A chemical found in household fittings has been found to affect the development of the mammary gland in rats and further studies will be required to determine if the presence of this chemical could lead to breast cancer. New research published in the online open access journal BMC Genomics is the first to show that this chemical can affect the breasts' genomic profile.
Jose Russo and coworkers from the Fox Chase Cancer Center in Philadelphia, along with colleagues from the University of Alabama in Birmingham, US, fed lactating rats with butyl benzyl phthalate (BBP), which their offspring then absorbed via breast milk. The offspring ingested levels of chemical estimated to be nearly equivalent to the Environmental Protection Agency's safe dose limit of BBP for humans.
The researchers found that BBP had a transitory effect on certain characteristics of the female offspring of the rats, such as the ratio of uterine weight to body weight and the genetic profile of the mammary gland.

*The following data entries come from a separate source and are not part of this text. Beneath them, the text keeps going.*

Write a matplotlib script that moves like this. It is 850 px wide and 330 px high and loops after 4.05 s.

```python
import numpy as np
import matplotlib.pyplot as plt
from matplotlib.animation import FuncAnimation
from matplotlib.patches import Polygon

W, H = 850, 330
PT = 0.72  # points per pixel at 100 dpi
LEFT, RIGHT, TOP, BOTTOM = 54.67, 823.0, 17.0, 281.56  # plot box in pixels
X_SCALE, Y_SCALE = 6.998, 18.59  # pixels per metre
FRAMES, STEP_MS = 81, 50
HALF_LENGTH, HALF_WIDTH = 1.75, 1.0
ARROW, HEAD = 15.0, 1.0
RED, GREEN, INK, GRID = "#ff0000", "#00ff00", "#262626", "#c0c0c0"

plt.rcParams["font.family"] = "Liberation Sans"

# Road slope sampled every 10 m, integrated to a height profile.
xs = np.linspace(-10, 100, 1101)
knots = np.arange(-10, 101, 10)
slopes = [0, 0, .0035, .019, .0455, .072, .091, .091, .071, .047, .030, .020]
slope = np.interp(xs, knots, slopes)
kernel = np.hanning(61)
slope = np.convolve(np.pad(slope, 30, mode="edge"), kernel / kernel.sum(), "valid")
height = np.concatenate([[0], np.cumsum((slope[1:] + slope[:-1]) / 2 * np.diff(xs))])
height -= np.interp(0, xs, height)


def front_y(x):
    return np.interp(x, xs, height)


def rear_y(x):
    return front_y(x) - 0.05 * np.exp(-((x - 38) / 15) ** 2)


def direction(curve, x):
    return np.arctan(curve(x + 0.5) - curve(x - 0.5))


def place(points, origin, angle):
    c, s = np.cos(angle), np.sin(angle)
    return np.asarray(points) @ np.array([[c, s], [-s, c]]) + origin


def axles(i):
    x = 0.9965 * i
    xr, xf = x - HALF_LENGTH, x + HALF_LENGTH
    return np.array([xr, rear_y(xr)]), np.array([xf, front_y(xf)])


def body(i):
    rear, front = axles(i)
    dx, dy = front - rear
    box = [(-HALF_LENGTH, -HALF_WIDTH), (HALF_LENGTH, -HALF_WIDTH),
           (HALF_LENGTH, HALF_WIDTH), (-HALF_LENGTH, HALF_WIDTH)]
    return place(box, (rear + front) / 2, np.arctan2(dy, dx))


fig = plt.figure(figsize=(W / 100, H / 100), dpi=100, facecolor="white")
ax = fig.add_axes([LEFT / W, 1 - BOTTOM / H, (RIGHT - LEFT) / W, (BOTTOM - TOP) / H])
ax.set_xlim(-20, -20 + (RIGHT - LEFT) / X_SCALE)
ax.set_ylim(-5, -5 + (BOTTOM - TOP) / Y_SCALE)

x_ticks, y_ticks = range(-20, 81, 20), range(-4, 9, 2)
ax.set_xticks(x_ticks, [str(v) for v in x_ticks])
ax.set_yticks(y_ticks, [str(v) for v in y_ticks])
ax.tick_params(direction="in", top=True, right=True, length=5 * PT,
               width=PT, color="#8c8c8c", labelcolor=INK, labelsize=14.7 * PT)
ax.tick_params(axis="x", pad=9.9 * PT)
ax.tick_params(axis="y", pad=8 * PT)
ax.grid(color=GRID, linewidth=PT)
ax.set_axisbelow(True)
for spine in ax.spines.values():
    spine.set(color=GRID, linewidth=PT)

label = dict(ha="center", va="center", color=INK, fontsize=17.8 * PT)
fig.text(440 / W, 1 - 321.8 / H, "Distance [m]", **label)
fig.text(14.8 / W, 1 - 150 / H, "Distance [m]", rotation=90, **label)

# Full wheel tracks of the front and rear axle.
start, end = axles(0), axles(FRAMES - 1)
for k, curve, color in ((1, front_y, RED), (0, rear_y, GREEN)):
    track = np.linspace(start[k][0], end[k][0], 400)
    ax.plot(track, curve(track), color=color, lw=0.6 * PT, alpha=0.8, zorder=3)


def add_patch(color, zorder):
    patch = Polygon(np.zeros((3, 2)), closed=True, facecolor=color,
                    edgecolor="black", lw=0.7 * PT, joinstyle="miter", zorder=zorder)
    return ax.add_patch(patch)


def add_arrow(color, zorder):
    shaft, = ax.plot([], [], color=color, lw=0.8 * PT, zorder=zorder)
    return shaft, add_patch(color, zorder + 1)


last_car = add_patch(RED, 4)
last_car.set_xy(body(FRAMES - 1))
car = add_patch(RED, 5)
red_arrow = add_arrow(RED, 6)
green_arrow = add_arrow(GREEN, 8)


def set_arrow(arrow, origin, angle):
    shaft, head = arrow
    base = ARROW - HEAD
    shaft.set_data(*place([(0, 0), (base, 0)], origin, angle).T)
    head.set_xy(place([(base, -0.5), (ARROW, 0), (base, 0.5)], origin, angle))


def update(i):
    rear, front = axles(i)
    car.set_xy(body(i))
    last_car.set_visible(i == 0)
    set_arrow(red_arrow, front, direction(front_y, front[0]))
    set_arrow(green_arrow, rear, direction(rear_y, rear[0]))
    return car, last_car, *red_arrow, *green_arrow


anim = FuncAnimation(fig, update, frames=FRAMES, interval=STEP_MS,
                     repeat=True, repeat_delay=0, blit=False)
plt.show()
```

Dr Russo stated: "We are the first to report that neonatal/prepubertal exposure to BBP induced modifications in the gene expression of the mammary tissue."
Although these effects wore off once exposure to BBP was removed, the subtle changes in the mammary gland may have an effect later in life.
BBP is widely used as a plasticizer, an additive used to soften polymers, and is found in household fittings such as pipes, vinyl floor tiles and carpet backing. This type of chemical is known to be an endocrine disruptor, which mimics the effect of hormones. Endocrine disruptors are known to damage wildlife and they have also been implicated in reduced sperm counts and neurological problems in humans.
The plasticizer butyl benzyl phthalate induces genomic changes in rat mammary gland after neonatal/prepubertal exposure
Raquel Moral, Richard Wang, Irma H Russo, Daniel A Mailo, Gabriela Balogh, Coral A Lamartiniere, Jose Russo
BMC Genomics (in press)
During embargo, article available at:
After the embargo, article available from the journal website at:
Article citation and URL available on request at firstname.lastname@example.org on the day of publication
Please quote the journal in any story you write. If you are writing for the web, please link to the article. All articles are available free of charge, according to BioMed Central's Open Access policy.
To speak with the author, please contact Diana Quattrone(Press Office Fox Chase Cancer Center)
Phone: +001 215-728-7784
BMC Genomics is an open access journal publishing original peer-reviewed research articles in all aspects of gene mapping, sequencing and analysis, functional genomics, and proteomics. BMC Genomics (ISSN 1471-2164) is indexed/tracked/covered by PubMed, MEDLINE, BIOSIS, CAS, Scopus, EMBASE, Zoological Record, Thomson Scientific (ISI) and Google Scholar.
BioMed Central (http://www.biomedcentral.com) is an independent online publishing house committed to providing open access to peer-reviewed biological and medical research. This commitment is based on the view that immediate free access to research and the ability to freely archive and reuse published information is essential to the rapid and efficient communication of science.
BioMed Central currently publishes over 180 journals across biology and medicine. In addition to open-access original research, BioMed Central also publishes reviews, commentaries and other non-original-research content. Depending on the policies of the individual journal, this content may be open access or provided only to subscribers.